Americans often spend between a third and more than half of their waking hours working. Work is therefore inevitably the place where many of our bonds and friendships are formed. The old way of mixing work and fun had its problems – golf, after-work drinks and other enforced “fun” activities aren’t for everyone, especially parents or those who don’t drink alcohol. But there are ways to get to know coworkers who feel more progressive — from potlucks to book clubs, to just grabbing a coffee or taking a walk with a coworker during the workday.
What will work and life look like after the pandemic?
I know that if I had stayed at home early in my career, I would have missed finding the friends and mentors who have been essential in my life. The office was also where I learned how my industry worked, the nature of power hierarchies, and how to get along with all kinds of people.
Staying at home may seem easier for workers who, for one reason or another, do not feel comfortable in the office, but it can also allow employers to bail out when it comes to to make the office more inclusive. If the social movements of the past few years have taught us anything, it’s that showing up and talking about what’s not working can bring about meaningful change.
Business leaders also have a lot to learn. I advise them to listen to their employees and learn from workers at all stages of their careers and lives what they need to perform at their best. They also need to learn to trust their employees and give them more autonomy and control over how they do their jobs. They would do well to remember that when the pandemic forced many people to work from home, their employees remained largely engaged and productive.
Inclusion must be intentional. Hybrid models shouldn’t create new hierarchies that prioritize in-person time, and companies should create work experiences that give people real reasons to move. These can include meaningful opportunities to socialize and celebrate wins, well-designed facilities, and a welcoming work culture. Some companies are experimenting with ways to reshape the office experience for the hybrid era, creating new systems for meetings that don’t exclude remote workers, or even considering installing video conferencing screens in corporate kitchens. offices to allow those who work from home to engage in small talk and “water cooler chats.”
I don’t remember exactly how I responded to this new recruit at Goldman who asked me to bring her “whole” to work, but since then I’ve had to answer versions of this question multiple times. . Now I appeal to you, young office workers: bring your whole being back to the office.

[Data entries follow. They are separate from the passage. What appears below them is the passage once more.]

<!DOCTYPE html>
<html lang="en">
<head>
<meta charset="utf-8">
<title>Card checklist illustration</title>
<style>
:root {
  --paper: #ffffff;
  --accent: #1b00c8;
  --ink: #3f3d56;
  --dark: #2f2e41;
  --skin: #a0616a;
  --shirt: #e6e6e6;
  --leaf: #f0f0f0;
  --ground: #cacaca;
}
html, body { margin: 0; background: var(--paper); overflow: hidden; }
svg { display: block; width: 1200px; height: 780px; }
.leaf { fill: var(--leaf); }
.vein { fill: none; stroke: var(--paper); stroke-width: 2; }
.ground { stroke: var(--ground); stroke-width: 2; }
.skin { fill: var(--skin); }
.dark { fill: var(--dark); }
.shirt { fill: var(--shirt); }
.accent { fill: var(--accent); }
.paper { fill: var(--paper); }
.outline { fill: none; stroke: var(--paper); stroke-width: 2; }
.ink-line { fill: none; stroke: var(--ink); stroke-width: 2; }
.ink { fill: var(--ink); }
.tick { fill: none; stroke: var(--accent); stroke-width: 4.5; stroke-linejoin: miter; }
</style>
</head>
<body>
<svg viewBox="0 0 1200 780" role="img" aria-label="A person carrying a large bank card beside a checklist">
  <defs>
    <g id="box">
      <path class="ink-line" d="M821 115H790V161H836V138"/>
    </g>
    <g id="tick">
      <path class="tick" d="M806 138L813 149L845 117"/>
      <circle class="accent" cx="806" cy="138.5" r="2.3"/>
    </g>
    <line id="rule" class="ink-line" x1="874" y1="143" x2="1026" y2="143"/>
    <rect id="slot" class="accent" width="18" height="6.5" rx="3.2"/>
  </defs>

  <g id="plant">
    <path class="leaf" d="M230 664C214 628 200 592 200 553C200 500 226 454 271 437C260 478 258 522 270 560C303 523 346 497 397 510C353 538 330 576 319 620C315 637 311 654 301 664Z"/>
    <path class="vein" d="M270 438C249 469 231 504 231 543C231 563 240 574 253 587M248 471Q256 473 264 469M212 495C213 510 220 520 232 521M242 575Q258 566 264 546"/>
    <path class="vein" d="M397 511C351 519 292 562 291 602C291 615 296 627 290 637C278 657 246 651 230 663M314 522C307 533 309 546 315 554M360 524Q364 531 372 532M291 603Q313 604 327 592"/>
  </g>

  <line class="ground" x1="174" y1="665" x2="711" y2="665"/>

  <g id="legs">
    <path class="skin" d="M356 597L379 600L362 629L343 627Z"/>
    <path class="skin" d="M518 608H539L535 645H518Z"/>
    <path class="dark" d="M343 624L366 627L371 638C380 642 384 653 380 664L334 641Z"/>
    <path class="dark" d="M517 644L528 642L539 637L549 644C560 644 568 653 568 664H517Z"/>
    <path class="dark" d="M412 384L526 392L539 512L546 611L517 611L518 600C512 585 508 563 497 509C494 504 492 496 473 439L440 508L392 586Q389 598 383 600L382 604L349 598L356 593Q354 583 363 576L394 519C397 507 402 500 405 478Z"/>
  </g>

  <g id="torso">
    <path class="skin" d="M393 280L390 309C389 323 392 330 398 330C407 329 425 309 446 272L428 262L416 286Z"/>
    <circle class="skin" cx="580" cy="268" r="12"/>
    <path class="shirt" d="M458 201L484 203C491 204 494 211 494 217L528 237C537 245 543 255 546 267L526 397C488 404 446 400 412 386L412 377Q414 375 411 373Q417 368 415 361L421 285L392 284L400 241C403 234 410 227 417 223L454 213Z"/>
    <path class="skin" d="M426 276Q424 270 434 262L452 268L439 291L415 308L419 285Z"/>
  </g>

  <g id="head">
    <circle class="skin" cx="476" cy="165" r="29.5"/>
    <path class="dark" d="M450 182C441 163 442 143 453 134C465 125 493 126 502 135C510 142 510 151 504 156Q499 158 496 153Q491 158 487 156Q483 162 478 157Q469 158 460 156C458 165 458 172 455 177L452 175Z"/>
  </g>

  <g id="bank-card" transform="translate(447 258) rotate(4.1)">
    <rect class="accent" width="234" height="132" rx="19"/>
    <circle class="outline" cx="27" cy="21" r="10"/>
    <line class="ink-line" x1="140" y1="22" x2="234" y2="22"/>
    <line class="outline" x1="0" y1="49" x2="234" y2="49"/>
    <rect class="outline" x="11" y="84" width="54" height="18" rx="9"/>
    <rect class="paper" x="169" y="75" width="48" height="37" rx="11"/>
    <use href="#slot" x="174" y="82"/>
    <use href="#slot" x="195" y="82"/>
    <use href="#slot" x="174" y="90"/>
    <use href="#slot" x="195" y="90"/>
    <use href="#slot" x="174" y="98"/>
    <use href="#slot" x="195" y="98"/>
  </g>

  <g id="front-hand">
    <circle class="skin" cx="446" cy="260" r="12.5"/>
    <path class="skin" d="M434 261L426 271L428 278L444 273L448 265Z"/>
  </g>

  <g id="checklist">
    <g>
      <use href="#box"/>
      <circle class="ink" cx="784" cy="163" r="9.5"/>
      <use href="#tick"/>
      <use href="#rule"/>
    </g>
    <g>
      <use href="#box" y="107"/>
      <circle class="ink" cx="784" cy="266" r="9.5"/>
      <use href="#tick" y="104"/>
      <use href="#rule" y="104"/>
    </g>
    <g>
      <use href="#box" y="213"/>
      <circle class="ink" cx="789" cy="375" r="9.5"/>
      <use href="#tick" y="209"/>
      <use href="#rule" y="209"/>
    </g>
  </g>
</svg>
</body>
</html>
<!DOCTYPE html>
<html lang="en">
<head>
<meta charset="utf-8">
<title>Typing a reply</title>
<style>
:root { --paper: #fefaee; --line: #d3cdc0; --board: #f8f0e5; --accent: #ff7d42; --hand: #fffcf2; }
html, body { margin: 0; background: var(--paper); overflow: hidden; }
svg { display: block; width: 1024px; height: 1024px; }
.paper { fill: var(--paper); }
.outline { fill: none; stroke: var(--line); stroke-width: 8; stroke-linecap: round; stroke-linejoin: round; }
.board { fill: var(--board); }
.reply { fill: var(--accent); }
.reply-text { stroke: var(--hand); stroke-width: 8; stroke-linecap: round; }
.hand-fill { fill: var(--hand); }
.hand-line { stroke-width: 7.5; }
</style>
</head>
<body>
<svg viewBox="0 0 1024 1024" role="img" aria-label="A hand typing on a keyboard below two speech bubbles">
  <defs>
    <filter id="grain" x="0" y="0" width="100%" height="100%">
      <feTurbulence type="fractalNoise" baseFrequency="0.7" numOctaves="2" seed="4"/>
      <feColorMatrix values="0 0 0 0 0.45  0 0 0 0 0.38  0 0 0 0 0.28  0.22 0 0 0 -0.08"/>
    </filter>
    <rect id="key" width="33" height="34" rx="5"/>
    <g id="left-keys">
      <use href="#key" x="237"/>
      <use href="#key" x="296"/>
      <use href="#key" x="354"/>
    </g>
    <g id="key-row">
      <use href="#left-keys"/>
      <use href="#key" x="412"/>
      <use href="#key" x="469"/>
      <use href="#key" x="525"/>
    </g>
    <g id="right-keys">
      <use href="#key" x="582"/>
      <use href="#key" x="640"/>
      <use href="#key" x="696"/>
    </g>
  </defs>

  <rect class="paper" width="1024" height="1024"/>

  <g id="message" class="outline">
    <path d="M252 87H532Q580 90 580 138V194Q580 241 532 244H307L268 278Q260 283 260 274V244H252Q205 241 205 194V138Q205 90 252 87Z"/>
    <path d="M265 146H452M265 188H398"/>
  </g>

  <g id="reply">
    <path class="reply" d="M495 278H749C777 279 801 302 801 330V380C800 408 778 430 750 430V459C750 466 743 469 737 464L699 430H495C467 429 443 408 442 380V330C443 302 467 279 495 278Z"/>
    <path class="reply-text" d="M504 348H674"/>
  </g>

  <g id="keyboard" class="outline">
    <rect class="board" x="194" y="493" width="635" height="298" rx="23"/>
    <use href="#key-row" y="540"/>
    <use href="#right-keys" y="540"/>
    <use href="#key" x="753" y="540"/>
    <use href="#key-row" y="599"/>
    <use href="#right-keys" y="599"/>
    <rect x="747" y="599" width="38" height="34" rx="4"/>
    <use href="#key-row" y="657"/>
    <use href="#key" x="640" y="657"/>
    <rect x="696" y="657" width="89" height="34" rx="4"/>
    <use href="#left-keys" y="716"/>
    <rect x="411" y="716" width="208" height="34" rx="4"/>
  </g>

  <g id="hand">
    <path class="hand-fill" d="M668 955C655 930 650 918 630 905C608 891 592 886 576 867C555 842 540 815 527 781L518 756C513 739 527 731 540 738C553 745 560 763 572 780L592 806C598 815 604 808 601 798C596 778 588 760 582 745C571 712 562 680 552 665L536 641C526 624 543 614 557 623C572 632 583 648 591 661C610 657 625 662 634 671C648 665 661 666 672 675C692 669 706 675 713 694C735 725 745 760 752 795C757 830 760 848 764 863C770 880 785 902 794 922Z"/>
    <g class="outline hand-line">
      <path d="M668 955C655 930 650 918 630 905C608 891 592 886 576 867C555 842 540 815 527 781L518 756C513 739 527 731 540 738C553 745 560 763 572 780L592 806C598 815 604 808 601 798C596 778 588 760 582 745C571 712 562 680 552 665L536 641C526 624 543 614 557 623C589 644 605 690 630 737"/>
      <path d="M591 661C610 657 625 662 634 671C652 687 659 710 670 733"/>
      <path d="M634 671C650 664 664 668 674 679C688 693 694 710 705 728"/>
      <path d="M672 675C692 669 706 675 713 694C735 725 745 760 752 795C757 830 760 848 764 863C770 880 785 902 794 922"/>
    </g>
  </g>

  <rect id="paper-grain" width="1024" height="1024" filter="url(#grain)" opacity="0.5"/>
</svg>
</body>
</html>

Don’t come back for your boss; come back for you. Embrace what you love, work to change what you don’t, and help create a truly rewarding and supportive workplace.